*Data for analysis:*
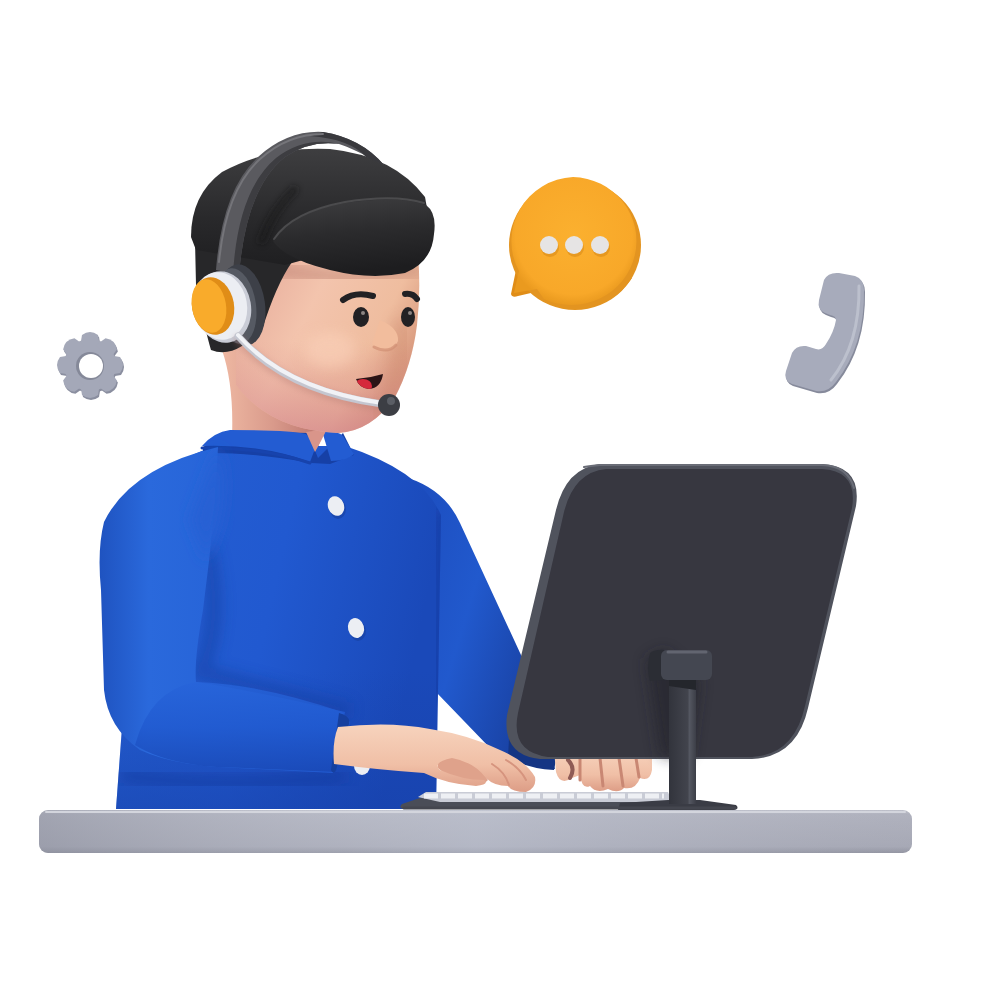
<!DOCTYPE html>
<html lang="en">
<head>
<meta charset="utf-8">
<title>Customer support agent</title>
<style>
:root {
  --page: #ffffff;
  --hair: #272729;
  --hair-light: #414143;
  --band: #58585d;
  --ink: #222124;
  --shirt-deep: #1740a8;
  --amber: #f9ab2b;
  --amber-deep: #e08d17;
  --steel: #a4a8b8;
  --steel-deep: #8a8e9f;
  --screen: #373740;
  --screen-edge: #4d4f59;
  --pearl: #eceef3;
}
html, body { margin: 0; padding: 0; background: var(--page); overflow: hidden; }
svg { display: block; width: 1000px; height: 1000px; }
.hair { fill: var(--hair); }
.ink { fill: var(--ink); }
.pearl { fill: var(--pearl); }
.line { fill: none; stroke-linecap: round; stroke-linejoin: round; }
</style>
</head>
<body>
<svg viewBox="0 0 1000 1000" role="img" aria-label="Support agent with a headset typing at a desktop computer">
  <defs>
    <linearGradient id="skin" x1="0" y1="0" x2="1" y2="0.5">
      <stop offset="0" stop-color="#e3a596"/>
      <stop offset="0.45" stop-color="#f3c4ad"/>
      <stop offset="0.8" stop-color="#efbd9f"/>
      <stop offset="1" stop-color="#d99a7e"/>
    </linearGradient>
    <linearGradient id="jaw-shade" x1="0" y1="0" x2="0" y2="1">
      <stop offset="0.5" stop-color="#d98f8a" stop-opacity="0"/>
      <stop offset="1" stop-color="#d0808a" stop-opacity="0.65"/>
    </linearGradient>
    <linearGradient id="neck" x1="0" y1="0" x2="1" y2="0">
      <stop offset="0" stop-color="#efb9a3"/>
      <stop offset="0.5" stop-color="#d99a8b"/>
      <stop offset="1" stop-color="#b9716b"/>
    </linearGradient>
    <linearGradient id="hand" x1="0" y1="0" x2="0" y2="1">
      <stop offset="0" stop-color="#f7d3bd"/>
      <stop offset="0.6" stop-color="#f0bfa6"/>
      <stop offset="1" stop-color="#dd9d86"/>
    </linearGradient>
    <linearGradient id="hair-top" x1="0" y1="0" x2="0" y2="1">
      <stop offset="0" stop-color="#3e3e40"/>
      <stop offset="0.6" stop-color="#29292b"/>
      <stop offset="1" stop-color="#1f1f21"/>
    </linearGradient>
    <linearGradient id="fringe" x1="0" y1="0" x2="0.2" y2="1">
      <stop offset="0" stop-color="#3f3f41"/>
      <stop offset="0.5" stop-color="#2b2b2d"/>
      <stop offset="1" stop-color="#1d1d1f"/>
    </linearGradient>
    <linearGradient id="torso" x1="0" y1="0" x2="1" y2="0.25">
      <stop offset="0" stop-color="#2560d2"/>
      <stop offset="0.55" stop-color="#2159d0"/>
      <stop offset="1" stop-color="#1a49b9"/>
    </linearGradient>
    <linearGradient id="torso-fall" x1="0" y1="0" x2="0" y2="1">
      <stop offset="0.55" stop-color="#1740a8" stop-opacity="0"/>
      <stop offset="1" stop-color="#1740a8" stop-opacity="0.55"/>
    </linearGradient>
    <linearGradient id="sleeve" x1="0" y1="0" x2="1" y2="0">
      <stop offset="0" stop-color="#1f53c0"/>
      <stop offset="0.2" stop-color="#2a69dc"/>
      <stop offset="0.65" stop-color="#2561d6"/>
      <stop offset="1" stop-color="#2058cf"/>
    </linearGradient>
    <linearGradient id="forearm" x1="0" y1="0" x2="0" y2="1">
      <stop offset="0" stop-color="#2764da"/>
      <stop offset="0.5" stop-color="#2059cf"/>
      <stop offset="1" stop-color="#1846b3"/>
    </linearGradient>
    <linearGradient id="far-sleeve" x1="0" y1="0" x2="1" y2="0.6">
      <stop offset="0" stop-color="#1c4cbd"/>
      <stop offset="0.5" stop-color="#2159cd"/>
      <stop offset="1" stop-color="#183f9f"/>
    </linearGradient>
    <linearGradient id="desk" x1="0" y1="0" x2="0" y2="1">
      <stop offset="0" stop-color="#c3c5ce"/>
      <stop offset="0.1" stop-color="#b0b2be"/>
      <stop offset="0.85" stop-color="#a5a7b4"/>
      <stop offset="1" stop-color="#8d8f9c"/>
    </linearGradient>
    <linearGradient id="desk-glow" x1="0" y1="0" x2="1" y2="0">
      <stop offset="0" stop-color="#9295a3" stop-opacity="0.5"/>
      <stop offset="0.35" stop-color="#c6cad6" stop-opacity="0.3"/>
      <stop offset="0.5" stop-color="#c3c8d6" stop-opacity="0.5"/>
      <stop offset="1" stop-color="#aeb0bc" stop-opacity="0.2"/>
    </linearGradient>
    <linearGradient id="post" x1="0" y1="0" x2="1" y2="0">
      <stop offset="0" stop-color="#32343c"/>
      <stop offset="0.7" stop-color="#42444d"/>
      <stop offset="0.75" stop-color="#555862"/>
      <stop offset="1" stop-color="#3c3e47"/>
    </linearGradient>
    <radialGradient id="bubble" cx="0.5" cy="0.45" r="0.55">
      <stop offset="0" stop-color="#fbb02f"/>
      <stop offset="0.85" stop-color="#f8a829"/>
      <stop offset="1" stop-color="#ea9a1f"/>
    </radialGradient>
    <filter id="soft" x="-30%" y="-30%" width="160%" height="160%"><feGaussianBlur stdDeviation="7"/></filter>
    <filter id="haze" x="-30%" y="-30%" width="160%" height="160%"><feGaussianBlur stdDeviation="3"/></filter>
    <clipPath id="torso-clip"><path d="M116 809L124 700L130 500Q160 465 215 445L345 445Q420 470 441 515L436 809Z"/></clipPath>
    <clipPath id="face-clip"><path id="face-outline" d="M236 330L262 250L418 255Q421 290 417 325Q412 365 395 397Q372 431 338 433Q270 430 236 385Z"/></clipPath>
    <clipPath id="mouth-clip"><path id="mouth-shape" d="M356 379Q370 378 383 374Q381 388 369 389Q359 388 356 379Z"/></clipPath>
    <path id="gear-tooth" d="M80 347L82 335Q90 329 98 335L100 347Z"/>
    <g id="gear-shape">
      <circle cx="90" cy="365" r="26"/>
      <use href="#gear-tooth"/>
      <use href="#gear-tooth" transform="rotate(45 90 365)"/>
      <use href="#gear-tooth" transform="rotate(90 90 365)"/>
      <use href="#gear-tooth" transform="rotate(135 90 365)"/>
      <use href="#gear-tooth" transform="rotate(180 90 365)"/>
      <use href="#gear-tooth" transform="rotate(225 90 365)"/>
      <use href="#gear-tooth" transform="rotate(270 90 365)"/>
      <use href="#gear-tooth" transform="rotate(315 90 365)"/>
    </g>
    <path id="handset-shape" d="M824 280Q828 272 839 273L855 276Q864 279 864 290Q865 345 836 382Q828 393 816 391L792 384Q783 380 786 371L792 353Q796 345 806 346L816 349Q822 351 826 344Q834 332 836 320Q836 316 830 315L825 313Q817 310 819 300Z"/>
  </defs>

  <rect id="background" width="1000" height="1000" fill="#ffffff"/>

  <g id="gear-icon">
    <use href="#gear-shape" fill="#8a8e9f" transform="translate(1 2)"/>
    <use href="#gear-shape" fill="#a4a8b8"/>
    <circle cx="90" cy="366" r="14" fill="#858999"/>
    <circle cx="91" cy="366" r="12" fill="#ffffff"/>
  </g>

  <g id="chat-bubble">
    <path d="M516 270L511 294Q512 298 518 296L548 289Q600 325 632 278L570 230Z" fill="#e08d17"/>
    <ellipse cx="575" cy="245" rx="66" ry="65" fill="#e39420"/>
    <path d="M573 177A65 64 0 1 1 544 299L537 289L514 293L519 271A65 64 0 0 1 573 177Z" fill="url(#bubble)"/>
    <g fill="#d58615" opacity="0.5">
      <circle cx="550" cy="248" r="9"/><circle cx="575" cy="248" r="9"/><circle cx="601" cy="248" r="9"/>
    </g>
    <g fill="#e6e4e4">
      <circle cx="549" cy="245" r="9"/><circle cx="574" cy="245" r="9"/><circle cx="600" cy="245" r="9"/>
    </g>
  </g>

  <g id="phone-handset">
    <use href="#handset-shape" fill="#868a9b" transform="translate(1 2)"/>
    <use href="#handset-shape" fill="#a7abbb"/>
    <path class="line" d="M859 286Q860 344 831 380" stroke="#bcc0cd" stroke-width="3"/>
  </g>

  <g id="agent">
    <g id="far-arm">
      <path d="M408 478Q445 490 460 523L521 655L555 769Q520 766 490 748L436 692L425 540Z" fill="url(#far-sleeve)"/>
      <path d="M510 720L556 760L554 770Q530 769 508 758Z" fill="#143584"/>
    </g>

    <path id="neck-shape" d="M220 338L300 370L326 425L314 458L262 450L232 437Q234 385 222 350Z" fill="url(#neck)"/>

    <g id="shirt">
      <path d="M116 809L124 700L130 500Q160 465 215 446L345 446Q422 471 441 515L436 809Z" fill="url(#torso)"/>
      <path d="M116 809L124 700L130 500L441 515L436 809Z" fill="url(#torso-fall)"/>
      <g clip-path="url(#torso-clip)">
        <path d="M206 545Q224 620 200 672L350 712" fill="none" stroke="#143c9f" stroke-width="16" opacity="0.5" filter="url(#soft)"/>
        <path d="M442 510L438 700" stroke="#12389b" stroke-width="12" opacity="0.6" filter="url(#soft)"/>
        <path d="M120 775Q220 790 345 776" fill="none" stroke="#12389b" stroke-width="14" opacity="0.5" filter="url(#soft)"/>
      </g>
      <path d="M203 447L230 431L308 433L318 458L343 433L354 455L330 464L311 463Q250 452 203 453Z" fill="#1640a6"/>
      <path d="M202 446Q214 432 230 430Q290 430 306 434L316 446L310 462Q262 444 202 446Z" fill="#235cd2"/>
      <path d="M322 431Q339 431 343 436L354 454Q347 461 331 461Z" fill="#235cd2"/>
      <path d="M306 432L327 429L321 441L315 452Z" fill="#d9958a"/>
      <path d="M202 448Q262 447 310 463" class="line" stroke="#1743ad" stroke-width="3"/>
      <g fill="#17409f" opacity="0.6">
        <ellipse cx="338" cy="509" rx="8" ry="10"/><ellipse cx="358" cy="631" rx="8" ry="10"/>
      </g>
      <g class="pearl">
        <ellipse cx="336" cy="506" rx="8" ry="10" transform="rotate(-20 336 506)"/>
        <ellipse cx="356" cy="628" rx="8" ry="10" transform="rotate(-15 356 628)"/>
        <ellipse cx="362" cy="766" rx="8" ry="9"/>
      </g>
    </g>

    <g id="near-arm">
      <path d="M218 447Q130 468 104 522Q97 550 101 590L104 690Q108 728 140 750Q170 764 220 767L333 773L345 712Q250 690 196 682Q194 660 203 610Q214 530 218 447Z" fill="url(#sleeve)"/>
      <path d="M196 682Q260 684 342 712L350 722L336 772L220 767Q165 764 135 745Q150 690 196 682Z" fill="url(#forearm)" opacity="0.8"/>
      <path d="M218 447Q235 500 206 560L190 520Z" fill="#2560d4" filter="url(#soft)"/>
      <path d="M339 713Q351 716 349 724L336 770Q333 775 331 770Z" fill="#16409f"/>
    </g>

    <g id="head">
      <use href="#face-outline" fill="url(#skin)"/>
      <use href="#face-outline" fill="url(#jaw-shade)"/>
      <g clip-path="url(#face-clip)">
        <path d="M270 268Q340 284 420 268" fill="none" stroke="#a8685a" stroke-width="14" opacity="0.45" filter="url(#soft)"/>
        <path d="M400 318Q402 370 380 420" fill="none" stroke="#c98467" stroke-width="12" opacity="0.35" filter="url(#soft)"/>
        <ellipse cx="330" cy="350" rx="26" ry="18" fill="#f9cfb7" opacity="0.7" filter="url(#soft)"/>
      </g>
      <path d="M380 320Q399 328 398 341Q394 352 379 350Q369 347 374 338Z" fill="#f2bd9d"/>
      <path class="line" d="M374 347Q388 354 396 345" stroke="#d08f74" stroke-width="3" opacity="0.7"/>
      <g id="eyes">
        <ellipse cx="361" cy="317" rx="8" ry="10" class="ink"/>
        <ellipse cx="408" cy="317" rx="7" ry="10" class="ink"/>
        <circle cx="363" cy="313" r="2" fill="#8c8583"/>
        <circle cx="410" cy="313" r="2" fill="#8c8583"/>
      </g>
      <g id="eyebrows" class="line" stroke="#222124" stroke-width="6">
        <path d="M343 300Q355 291 373 296"/>
        <path d="M405 294Q413 293 417 299"/>
      </g>
      <g id="mouth">
        <use href="#mouth-shape" fill="#2b1416"/>
        <g clip-path="url(#mouth-clip)"><ellipse cx="363" cy="386" rx="9" ry="7" fill="#d5293c"/></g>
      </g>

      <g id="hair">
        <path class="hair" d="M195 240L196 285Q205 330 211 350Q226 356 242 346L262 330Q276 285 292 262L280 220Z"/>
        <path d="M191 237Q191 195 222 172Q270 146 330 149Q394 156 425 197L430 225L285 265L196 250Z" fill="url(#hair-top)"/>
        <path d="M273 241Q292 212 345 203Q400 195 426 205Q437 213 434 234Q432 262 405 273Q370 280 330 270Q285 259 273 241Z" fill="url(#fringe)"/>
        <path class="line" d="M274 239Q292 212 345 202Q395 194 424 203" stroke="#4b4b4d" stroke-width="2"/>
        <path class="line" d="M294 190Q272 212 262 240" stroke="#171719" stroke-width="8" opacity="0.6" filter="url(#haze)"/>
      </g>
    </g>

    <g id="headset">
      <path d="M216 270Q222 190 258 157Q288 130 323 132Q361 138 384 165Q352 148 339 144Q310 140 285 157Q246 188 239 275Z" fill="#5a5a5f"/>
      <path d="M323 132Q361 138 384 165L366 157Q350 139 310 136Z" fill="#39393d"/>
      <path d="M339 144Q310 140 285 157Q246 188 239 275L233 274Q238 190 276 158Q305 136 339 144Z" fill="#3d3d41"/>
      <path class="line" d="M219 262Q226 190 260 159Q288 134 323 134" stroke="#75757a" stroke-width="2"/>
      <ellipse cx="242" cy="305" rx="23" ry="41" fill="#3d4048" transform="rotate(-8 242 305)"/>
      <ellipse cx="236" cy="306" rx="20" ry="38" fill="#565a63" transform="rotate(-8 236 306)"/>
      <ellipse cx="223" cy="307" rx="28" ry="36" fill="#c9ccd6" transform="rotate(-10 223 307)"/>
      <ellipse cx="220" cy="306" rx="27" ry="34" fill="#eceef3" transform="rotate(-10 220 306)"/>
      <ellipse cx="213" cy="306" rx="21" ry="29" fill="#e08d17" transform="rotate(-10 213 306)"/>
      <ellipse cx="209" cy="306" rx="17" ry="27" fill="#f9ab2b" transform="rotate(-10 209 306)"/>
      <path class="line" d="M238 339Q286 394 380 406" stroke="#a96f6b" stroke-width="8" opacity="0.35" filter="url(#haze)"/>
      <path class="line" d="M238 336Q286 391 382 404" stroke="#c4c6d0" stroke-width="7"/>
      <path class="line" d="M238 335Q286 389 382 403" stroke="#f1f2f6" stroke-width="4"/>
      <circle cx="389" cy="405" r="11" fill="#3c3e44"/>
      <circle cx="391" cy="401" r="4" fill="#5b5e65"/>
    </g>
  </g>

  <g id="desk-top">
    <rect x="39" y="810" width="873" height="43" rx="9" fill="url(#desk)"/>
    <rect x="39" y="810" width="873" height="43" rx="9" fill="url(#desk-glow)"/>
    <path class="line" d="M46 812H905" stroke="#d3d5dd" stroke-width="2"/>
  </g>

  <g id="keyboard">
    <path d="M402 804L420 798H690V809H404Q398 808 402 804Z" fill="#4a4d57"/>
    <path d="M418 797L426 792H668L672 802H440Z" fill="#c9ccd6"/>
    <path d="M424 796H664" stroke="#eef0f4" stroke-width="5" stroke-dasharray="14 3"/>
  </g>

  <g id="near-hand">
    <path d="M438 757Q470 752 488 780Q480 789 462 782Q446 776 438 768Z" fill="#dfa28b"/>
    <path d="M338 727Q390 721 430 729Q470 735 500 750Q526 761 535 777Q537 788 526 792Q512 792 508 786Q494 786 486 778Q474 762 452 758Q432 762 440 770Q462 780 484 780Q490 784 476 786Q446 784 424 773Q380 770 334 764Q332 742 338 727Z" fill="url(#hand)"/>
    <path class="line" d="M492 764Q505 772 509 785M506 760Q520 768 526 780" stroke="#d6947e" stroke-width="2"/>
  </g>

  <g id="far-hand">
    <path d="M554 750H652V770Q650 782 640 778Q636 790 624 788Q618 794 608 789Q596 794 590 786Q582 790 580 775L572 778Q560 786 556 772Z" fill="url(#hand)"/>
    <path class="line" d="M580 758V780M600 758L603 786M619 758L623 786M636 758L639 777" stroke="#c98773" stroke-width="3"/>
    <path d="M568 760Q576 768 570 778" class="line" stroke="#8f5b55" stroke-width="4"/>
  </g>

  <g id="monitor">
    <path d="M600 464H822Q862 466 856 506L808 708Q797 757 752 759H540Q502 755 507 715L556 510Q566 468 600 464Z" fill="#50535d"/>
    <path d="M606 469H822Q858 471 852 508L805 706Q794 755 752 757H548Q510 752 518 713L564 512Q574 472 606 469Z" fill="#373740"/>
    <path class="line" d="M584 467Q590 466 600 465H822Q848 466 854 488" stroke="#6a6d77" stroke-width="2"/>
    <path d="M646 660L664 650L700 680L690 757H660Z" fill="#212229" opacity="0.6" filter="url(#soft)"/>
    <path d="M650 653Q656 649 664 650L668 680L650 681Q646 668 650 653Z" fill="#2b2d34"/>
    <path d="M620 803L668 800H700L736 805Q740 809 734 810H618Z" fill="#3a3c45"/>
    <rect x="669" y="676" width="27" height="128" fill="url(#post)"/>
    <rect x="661" y="650" width="51" height="30" rx="6" fill="#444751"/>
    <path class="line" d="M668 652H706" stroke="#626570" stroke-width="3"/>
    <path d="M669 680H696V690L669 686Z" fill="#24262c"/>
    <path class="line" d="M404 808H735" stroke="#44464f" stroke-width="3"/>
  </g>
</svg>
</body>
</html>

*Work item:*
Report each line above that includes the string "mouth".

*Response:*
    <clipPath id="mouth-clip"><path id="mouth-shape" d="M356 379Q370 378 383 374Q381 388 369 389Q359 388 356 379Z"/></clipPath>
      <g id="mouth">
        <use href="#mouth-shape" fill="#2b1416"/>
        <g clip-path="url(#mouth-clip)"><ellipse cx="363" cy="386" rx="9" ry="7" fill="#d5293c"/></g>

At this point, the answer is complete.